What is needed: The only thing to send back is the number of lines below that hold the string "titleBar".

Given information:
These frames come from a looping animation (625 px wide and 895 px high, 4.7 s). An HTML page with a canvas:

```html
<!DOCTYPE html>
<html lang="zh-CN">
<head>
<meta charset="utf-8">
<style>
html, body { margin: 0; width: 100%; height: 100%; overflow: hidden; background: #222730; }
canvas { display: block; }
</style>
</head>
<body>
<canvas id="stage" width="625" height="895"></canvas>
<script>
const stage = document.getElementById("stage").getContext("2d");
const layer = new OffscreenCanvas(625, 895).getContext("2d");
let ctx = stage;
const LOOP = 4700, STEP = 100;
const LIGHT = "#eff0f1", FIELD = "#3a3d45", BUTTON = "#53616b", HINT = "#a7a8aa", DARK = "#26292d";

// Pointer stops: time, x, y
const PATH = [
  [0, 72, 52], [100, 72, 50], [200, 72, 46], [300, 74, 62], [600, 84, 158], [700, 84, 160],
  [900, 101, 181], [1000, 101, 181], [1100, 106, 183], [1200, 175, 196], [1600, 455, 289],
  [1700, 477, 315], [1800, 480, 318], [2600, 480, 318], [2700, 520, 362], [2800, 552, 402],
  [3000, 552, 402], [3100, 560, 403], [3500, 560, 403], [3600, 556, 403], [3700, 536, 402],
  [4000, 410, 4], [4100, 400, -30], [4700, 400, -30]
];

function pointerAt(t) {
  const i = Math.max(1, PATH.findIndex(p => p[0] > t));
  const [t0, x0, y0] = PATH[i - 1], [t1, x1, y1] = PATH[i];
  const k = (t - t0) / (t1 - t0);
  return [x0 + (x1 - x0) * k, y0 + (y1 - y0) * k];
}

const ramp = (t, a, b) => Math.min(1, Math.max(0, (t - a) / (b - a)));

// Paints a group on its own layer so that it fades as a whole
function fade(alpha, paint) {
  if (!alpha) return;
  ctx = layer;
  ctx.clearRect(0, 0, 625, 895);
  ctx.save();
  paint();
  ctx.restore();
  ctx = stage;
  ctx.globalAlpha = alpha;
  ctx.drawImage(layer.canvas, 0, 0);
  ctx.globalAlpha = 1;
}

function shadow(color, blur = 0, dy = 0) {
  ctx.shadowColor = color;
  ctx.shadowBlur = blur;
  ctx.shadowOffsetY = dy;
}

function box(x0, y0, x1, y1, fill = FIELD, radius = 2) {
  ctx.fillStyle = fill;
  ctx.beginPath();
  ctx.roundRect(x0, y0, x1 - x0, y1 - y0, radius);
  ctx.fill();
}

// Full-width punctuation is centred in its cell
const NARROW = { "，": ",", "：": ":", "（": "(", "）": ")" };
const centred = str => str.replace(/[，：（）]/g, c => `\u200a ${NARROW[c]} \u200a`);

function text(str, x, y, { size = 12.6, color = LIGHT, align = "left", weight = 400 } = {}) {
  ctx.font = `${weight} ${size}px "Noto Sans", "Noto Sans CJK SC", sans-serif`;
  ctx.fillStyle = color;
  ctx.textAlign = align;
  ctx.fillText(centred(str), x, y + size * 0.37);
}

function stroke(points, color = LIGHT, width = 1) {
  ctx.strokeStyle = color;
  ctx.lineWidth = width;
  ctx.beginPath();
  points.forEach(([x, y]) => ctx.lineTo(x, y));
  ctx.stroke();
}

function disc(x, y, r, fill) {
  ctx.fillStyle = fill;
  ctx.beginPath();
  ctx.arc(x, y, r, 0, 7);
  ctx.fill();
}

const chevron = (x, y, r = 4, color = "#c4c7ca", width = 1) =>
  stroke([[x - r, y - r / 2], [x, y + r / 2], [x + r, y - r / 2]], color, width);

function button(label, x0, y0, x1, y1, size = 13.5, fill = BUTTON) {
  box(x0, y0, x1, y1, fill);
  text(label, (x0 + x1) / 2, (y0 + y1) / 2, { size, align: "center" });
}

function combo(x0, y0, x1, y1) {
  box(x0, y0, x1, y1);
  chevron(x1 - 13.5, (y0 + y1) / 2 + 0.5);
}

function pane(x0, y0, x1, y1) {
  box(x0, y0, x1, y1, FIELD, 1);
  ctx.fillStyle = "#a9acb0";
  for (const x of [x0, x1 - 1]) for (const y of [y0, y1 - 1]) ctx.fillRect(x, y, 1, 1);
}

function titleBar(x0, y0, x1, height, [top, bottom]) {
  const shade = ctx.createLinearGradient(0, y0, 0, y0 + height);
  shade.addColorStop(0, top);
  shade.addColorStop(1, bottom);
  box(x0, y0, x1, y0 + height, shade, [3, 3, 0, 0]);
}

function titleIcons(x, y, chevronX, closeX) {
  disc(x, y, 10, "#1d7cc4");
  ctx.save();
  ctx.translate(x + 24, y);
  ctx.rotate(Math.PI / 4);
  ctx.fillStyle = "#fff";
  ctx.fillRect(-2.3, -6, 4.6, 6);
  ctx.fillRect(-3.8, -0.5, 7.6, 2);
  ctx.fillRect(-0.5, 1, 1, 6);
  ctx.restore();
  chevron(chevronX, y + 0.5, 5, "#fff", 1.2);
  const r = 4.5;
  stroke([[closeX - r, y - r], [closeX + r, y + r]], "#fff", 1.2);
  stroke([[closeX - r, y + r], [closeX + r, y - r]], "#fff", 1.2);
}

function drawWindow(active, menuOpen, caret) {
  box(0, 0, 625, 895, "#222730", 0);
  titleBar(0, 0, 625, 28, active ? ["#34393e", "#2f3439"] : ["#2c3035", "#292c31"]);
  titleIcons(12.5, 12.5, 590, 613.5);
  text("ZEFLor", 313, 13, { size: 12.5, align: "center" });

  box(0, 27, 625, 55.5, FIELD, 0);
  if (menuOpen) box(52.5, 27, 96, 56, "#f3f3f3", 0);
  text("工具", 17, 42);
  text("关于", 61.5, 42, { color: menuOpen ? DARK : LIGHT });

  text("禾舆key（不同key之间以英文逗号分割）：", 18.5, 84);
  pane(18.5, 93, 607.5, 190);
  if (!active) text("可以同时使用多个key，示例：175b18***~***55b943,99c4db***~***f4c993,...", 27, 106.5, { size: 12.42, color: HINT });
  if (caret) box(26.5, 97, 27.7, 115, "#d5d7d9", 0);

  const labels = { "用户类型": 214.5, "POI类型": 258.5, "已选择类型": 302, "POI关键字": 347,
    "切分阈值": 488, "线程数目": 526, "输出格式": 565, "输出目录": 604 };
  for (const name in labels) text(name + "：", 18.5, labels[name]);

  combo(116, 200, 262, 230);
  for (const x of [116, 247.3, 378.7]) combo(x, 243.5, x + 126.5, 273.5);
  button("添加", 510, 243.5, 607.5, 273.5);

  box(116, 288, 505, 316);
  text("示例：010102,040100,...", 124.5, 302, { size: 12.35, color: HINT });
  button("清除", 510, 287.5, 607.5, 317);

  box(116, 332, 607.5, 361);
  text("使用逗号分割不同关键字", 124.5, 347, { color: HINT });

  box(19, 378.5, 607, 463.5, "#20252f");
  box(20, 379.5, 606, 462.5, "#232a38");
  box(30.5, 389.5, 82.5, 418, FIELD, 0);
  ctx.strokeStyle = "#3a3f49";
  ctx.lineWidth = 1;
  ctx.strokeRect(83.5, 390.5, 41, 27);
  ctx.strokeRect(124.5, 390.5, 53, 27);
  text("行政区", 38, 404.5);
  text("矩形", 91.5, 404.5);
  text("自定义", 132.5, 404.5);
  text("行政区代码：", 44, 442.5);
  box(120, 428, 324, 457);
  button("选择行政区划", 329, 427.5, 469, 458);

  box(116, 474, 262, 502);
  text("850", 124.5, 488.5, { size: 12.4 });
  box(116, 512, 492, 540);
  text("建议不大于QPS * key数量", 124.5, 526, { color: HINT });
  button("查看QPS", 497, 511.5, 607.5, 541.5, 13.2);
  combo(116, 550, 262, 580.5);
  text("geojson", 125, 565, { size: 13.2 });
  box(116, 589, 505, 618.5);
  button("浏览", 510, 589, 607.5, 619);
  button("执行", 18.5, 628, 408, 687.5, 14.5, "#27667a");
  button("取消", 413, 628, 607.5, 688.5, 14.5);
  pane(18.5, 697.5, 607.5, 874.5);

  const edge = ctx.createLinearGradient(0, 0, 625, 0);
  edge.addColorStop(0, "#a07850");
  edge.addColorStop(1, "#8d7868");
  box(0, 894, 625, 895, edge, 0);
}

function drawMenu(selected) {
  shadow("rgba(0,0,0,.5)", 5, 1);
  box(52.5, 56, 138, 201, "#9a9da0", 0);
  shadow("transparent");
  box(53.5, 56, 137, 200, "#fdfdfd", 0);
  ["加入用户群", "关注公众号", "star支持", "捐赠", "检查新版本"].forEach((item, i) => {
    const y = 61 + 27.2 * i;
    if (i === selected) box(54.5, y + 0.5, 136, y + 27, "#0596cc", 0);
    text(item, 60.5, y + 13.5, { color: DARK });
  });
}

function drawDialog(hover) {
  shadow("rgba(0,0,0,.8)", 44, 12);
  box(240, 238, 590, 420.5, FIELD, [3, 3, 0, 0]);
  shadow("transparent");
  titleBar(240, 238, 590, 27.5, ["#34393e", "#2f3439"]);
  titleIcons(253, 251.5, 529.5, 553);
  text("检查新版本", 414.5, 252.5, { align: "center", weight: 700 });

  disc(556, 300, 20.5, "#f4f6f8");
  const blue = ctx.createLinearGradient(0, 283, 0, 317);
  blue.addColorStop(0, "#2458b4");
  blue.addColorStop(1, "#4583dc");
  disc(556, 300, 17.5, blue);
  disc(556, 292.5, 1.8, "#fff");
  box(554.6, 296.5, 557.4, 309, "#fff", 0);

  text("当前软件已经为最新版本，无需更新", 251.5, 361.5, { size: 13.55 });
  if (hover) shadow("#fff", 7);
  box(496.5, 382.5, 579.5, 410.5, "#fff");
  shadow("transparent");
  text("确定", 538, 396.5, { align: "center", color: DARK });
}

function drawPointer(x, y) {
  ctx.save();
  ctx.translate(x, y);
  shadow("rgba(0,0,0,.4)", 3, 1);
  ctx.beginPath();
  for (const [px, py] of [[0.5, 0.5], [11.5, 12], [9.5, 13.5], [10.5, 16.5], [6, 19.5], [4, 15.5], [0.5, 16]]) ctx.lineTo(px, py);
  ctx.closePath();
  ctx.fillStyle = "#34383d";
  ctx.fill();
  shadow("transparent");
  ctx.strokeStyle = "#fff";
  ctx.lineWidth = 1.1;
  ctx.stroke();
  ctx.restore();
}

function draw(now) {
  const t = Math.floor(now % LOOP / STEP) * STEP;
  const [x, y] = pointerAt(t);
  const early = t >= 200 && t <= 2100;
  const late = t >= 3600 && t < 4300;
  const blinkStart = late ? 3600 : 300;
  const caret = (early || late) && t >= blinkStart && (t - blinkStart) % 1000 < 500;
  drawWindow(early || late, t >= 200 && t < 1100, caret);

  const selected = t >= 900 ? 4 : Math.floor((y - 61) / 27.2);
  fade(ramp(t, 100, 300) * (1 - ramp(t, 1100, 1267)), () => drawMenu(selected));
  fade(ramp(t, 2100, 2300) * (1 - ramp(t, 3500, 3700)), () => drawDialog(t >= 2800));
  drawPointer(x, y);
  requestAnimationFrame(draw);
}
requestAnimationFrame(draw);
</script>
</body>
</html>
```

Written response: 3